I am standing in my grandmother’s kitchen when I tell her the news. The husband has accepted a job offer in Wisconsin and will be leaving next month, just before Thanksgiving. I will stay behind for the next six months, so that the boys can finish the school year and so that I can sell the house. At almost forty years old I am leaving “home” for the first time and taking her great-grandchildren with me.
It’s late Sunday afternoon and we’ve just finished dinner. There is macaroni stained with gravy and bits of meatball and sausage left in the giant bowl on the dining room table–enough for her to eat for lunch tomorrow. I carefully slide the contents along with the extra gravy into one of the smaller serving pieces from her china set, the last gift her mother had given her. I trace the tiny blue flower pattern with my finger as painted petals begin to blur from small tears gathering in my eyes. I grab what’s left of the garlic bread and grate it into a small teacup. I wrap everything in clear wrap and place it in the refrigerator. Tomorrow she’ll toast the breadcrumbs before adding them to her leftovers.
In the pot where the gravy had been cooking all day, there is now the ring of condensed tomato that every Sunday since I was a little girl, she’d leave for me to wipe out with the heel of Italian bread. It’s time to tell her. My stomach tells me this hungry childhood ritual will not happen tonight.
I gather the last of the dinner dishes from the table and join her in the kitchen where she is leaning over the sink, rinsing soapy dishes. The steam rises up and swirls with the cool October air coming in from the window above moving the blonde-white curl on her forehead.
“Ben accepted the job offer, Grandma,” these words ooze thick like cough syrup from my mouth. “We’re moving this spring.”

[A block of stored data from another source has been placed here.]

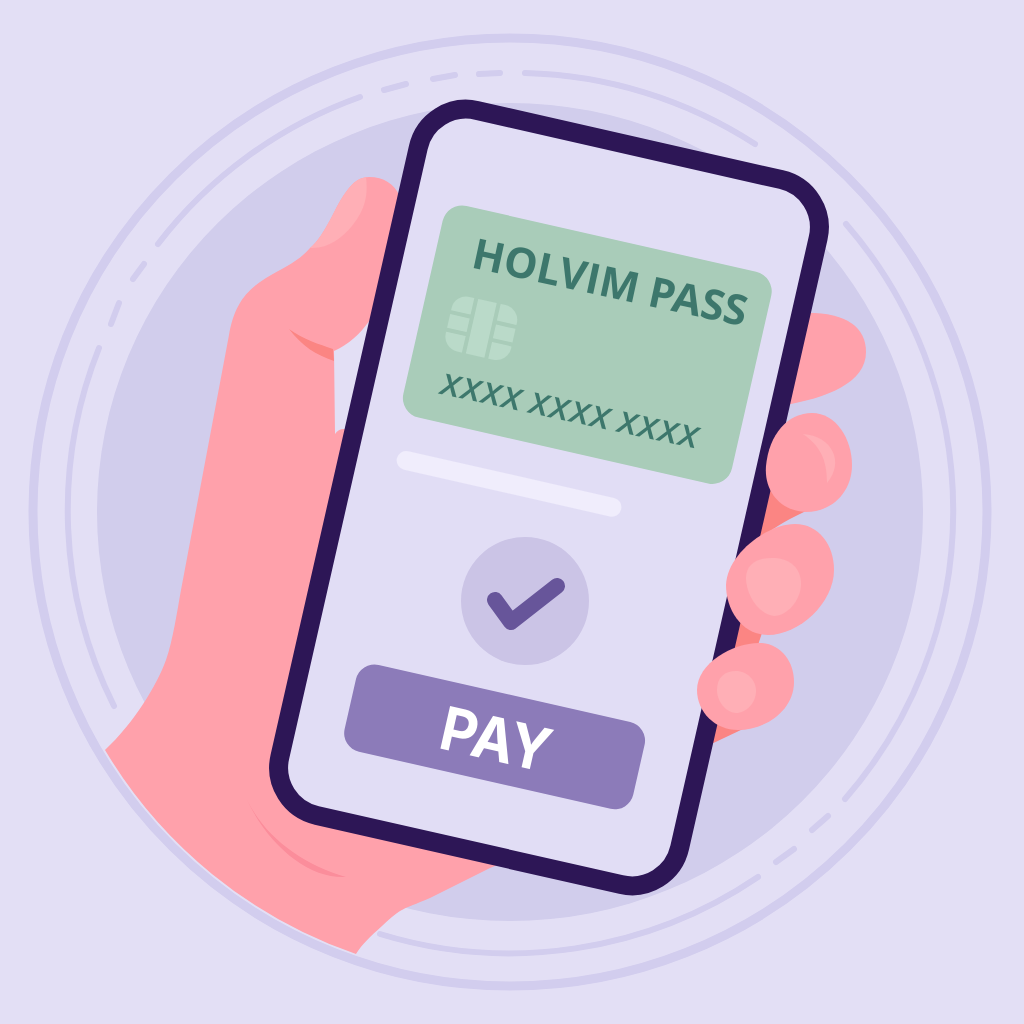
<!DOCTYPE html>
<html lang="en">
<head>
<meta charset="utf-8">
<title>Mobile payment illustration</title>
<style>
:root {
  --backdrop: #e3dff5;
  --disc: #d1cdec;
  --ring: #d2cdee;
  --skin: #ffa1ab;
  --skin-light: #ffafb6;
  --skin-crease: #fb8d9b;
  --skin-shadow: #fb8583;
  --phone: #2d1656;
  --screen: #e1ddf5;
  --card: #a9ccb9;
  --card-ink: #3d776c;
  --chip: #badac9;
  --bar: #f0edfc;
  --badge: #cbc4e6;
  --tick: #67559a;
  --button: #8c7bb9;
  --button-ink: #ffffff;
}
* { margin: 0; padding: 0; }
html, body { width: 1024px; height: 1024px; overflow: hidden; background: var(--backdrop); }
svg { display: block; width: 1024px; height: 1024px; }
text { font-family: Inter, "Open Sans", sans-serif; }
.outer-ring { fill: none; stroke: var(--ring); stroke-width: 9; }
.inner-ring { fill: none; stroke: var(--ring); stroke-width: 6; stroke-linecap: round; }
.disc { fill: var(--disc); }
.skin { fill: var(--skin); }
.skin-light { fill: var(--skin-light); }
.crease { fill: var(--skin-crease); }
.skin-shadow { fill: var(--skin-shadow); }
.gap { fill: var(--backdrop); }
.phone-body { fill: var(--screen); stroke: var(--phone); stroke-width: 19; }
.card { fill: var(--card); }
.chip { fill: var(--chip); }
.chip-lines { fill: none; stroke: var(--card); stroke-width: 4; }
.card-name { fill: var(--card-ink); font-family: "Open Sans", sans-serif; font-size: 42px; font-weight: 700; }
.card-number { fill: var(--card-ink); font-size: 29px; font-weight: 600; font-style: italic; }
.bar { fill: var(--bar); }
.badge { fill: var(--badge); }
.tick { fill: none; stroke: var(--tick); stroke-width: 16; stroke-linecap: round; stroke-linejoin: round; }
.button { fill: var(--button); }
.button-label { fill: var(--button-ink); font-size: 60px; font-weight: 700; }
</style>
</head>
<body>
<svg viewBox="0 0 1024 1024" role="img" aria-label="A hand holding a phone with a payment card and a pay button">
  <g id="rings">
    <ellipse class="outer-ring" cx="510" cy="512" rx="477" ry="474"/>
    <ellipse class="disc" cx="510" cy="512" rx="413" ry="409"/>
    <g class="inner-ring">
      <path d="M525 73A441 439 0 0 1 755 144"/>
      <path d="M846 224A441 439 0 0 1 845 799"/>
      <path d="M828 816L812 830M794 849L776 862"/>
      <path d="M758 877A441 439 0 0 1 380 934"/>
      <path d="M114 706A441 439 0 0 1 99 348"/>
      <path d="M111 324L119 303M133 279L144 264"/>
      <path d="M158 244A441 439 0 0 1 360 97"/>
      <path d="M384 90L406 84M433 79L455 75M479 74L500 73"/>
    </g>
  </g>

  <g id="palm-and-thumb">
    <path class="skin" d="M105 750C134 723 157 685 166 660C173 640 177 612 181 590L229 335C234 306 245 291 266 278C284 267 298 262 310 248C326 235 335 206 346 192C353 182 360 177 369 177C384 177 394 184 399 195L520 500V856L490 868L430 898C400 911 404 906 382 926C370 937 362 944 356 954A471 468 0 0 1 105 750Z"/>
    <path class="gap" d="M334 351C348 345 360 334 370 320L380 310L348 430Q340 427 335 434Z"/>
    <path class="skin-light" d="M369 177C360 177 353 182 346 192C335 206 326 235 310 248C328 249 342 238 352 226C366 209 368 194 366 177Z"/>
    <path class="skin-shadow" d="M289 329C304 340 319 344 333 349L334 361C316 355 302 346 289 329Z"/>
    <path class="crease" d="M247 800C266 838 302 864 346 877C310 879 270 848 247 800Z"/>
  </g>

  <g id="fingers-behind">
    <path class="skin" d="M800 313C844 311 866 326 866 352C866 382 829 398 780 406Z"/>
    <path class="skin-shadow" d="M764 485L806 511C787 520 771 529 750 546Z"/>
    <path class="skin-shadow" d="M738 620L762 633L758 645C740 650 725 655 705 668Z"/>
    <path class="skin-shadow" d="M706 720L743 729L705 747Z"/>
  </g>

  <g id="phone" transform="translate(549 497.5) rotate(12.8)">
    <rect class="phone-body" x="-205" y="-361.5" width="410" height="723" rx="49"/>
    <g id="payment-card">
      <rect class="card" x="-165" y="-266" width="337" height="217" rx="20"/>
      <text class="card-name" transform="rotate(-0.6 -128 -207)" x="-128" y="-207" textLength="280" lengthAdjust="spacingAndGlyphs">HOLVIM PASS</text>
      <rect class="chip" x="-137" y="-178" width="67" height="56" rx="15"/>
      <path class="chip-lines" d="M-115 -179V-121M-92 -179V-121M-138 -159H-115M-138 -141H-115M-92 -159H-69M-92 -141H-69"/>
      <text class="card-number" transform="rotate(-0.7 -131 -77)" x="-131" y="-77" textLength="264" lengthAdjust="spacingAndGlyphs">XXXX XXXX XXXX</text>
    </g>
    <rect class="bar" x="-157" y="-14" width="230" height="19" rx="9.5"/>
    <g id="pay-button">
      <rect class="button" x="-148" y="201" width="296" height="89" rx="19"/>
      <text class="button-label" x="-54" y="269" textLength="112" lengthAdjust="spacingAndGlyphs">PAY</text>
    </g>
  </g>

  <g id="confirmation">
    <circle class="badge" cx="525" cy="601" r="64"/>
    <path class="tick" d="M495 600L511 622L557 586"/>
  </g>

  <g id="fingertips">
    <path class="skin" d="M766 466C769 434 788 413 812 413C836 413 852 439 852 465C852 492 832 512 806 512C780 511 764 491 766 466Z"/>
    <path class="skin-light" d="M803 434C832 436 845 462 827 483C827 459 820 446 803 434Z"/>
    <path class="skin" d="M726 585C727 554 767 524 795 524C819 524 834 545 834 570C834 603 799 635 768 635C743 635 726 611 726 585Z"/>
    <path class="skin-light" d="M746 578C746 563 760 557 775 558C790 559 801 568 801 584C801 600 787 616 774 616C758 614 746 594 746 578Z"/>
    <path class="skin" d="M697 690C697 663 733 643 759 643C780 643 794 661 794 682C794 710 766 730 738 730C715 730 697 712 697 690Z"/>
    <path class="skin-light" d="M717 690C717 677 725 671 736 671C747 671 756 680 756 691C756 703 746 713 736 713C725 712 717 701 717 690Z"/>
  </g>
</svg>
</body>
</html>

She keeps her head down over the sink. Turns off the water. Wipes her hands on the front of her house coat then turns to me and wraps her arms around me. At once I am enveloped in a cocktail of her scent invoking a lifetime of memories–White Rain hairspray, garlic, Palmolive dish soap. I am no longer in control of the sudden rain storm rolling in all over my face.
She rests her head in my neck and sighs, “Let’s wait and see what’s what.”
In an instant I feel as if I am an open sore whose bandage has just fallen to the tile floor. Hard to look at now, I can’t stop bleeding. And there is so much to do in the months ahead.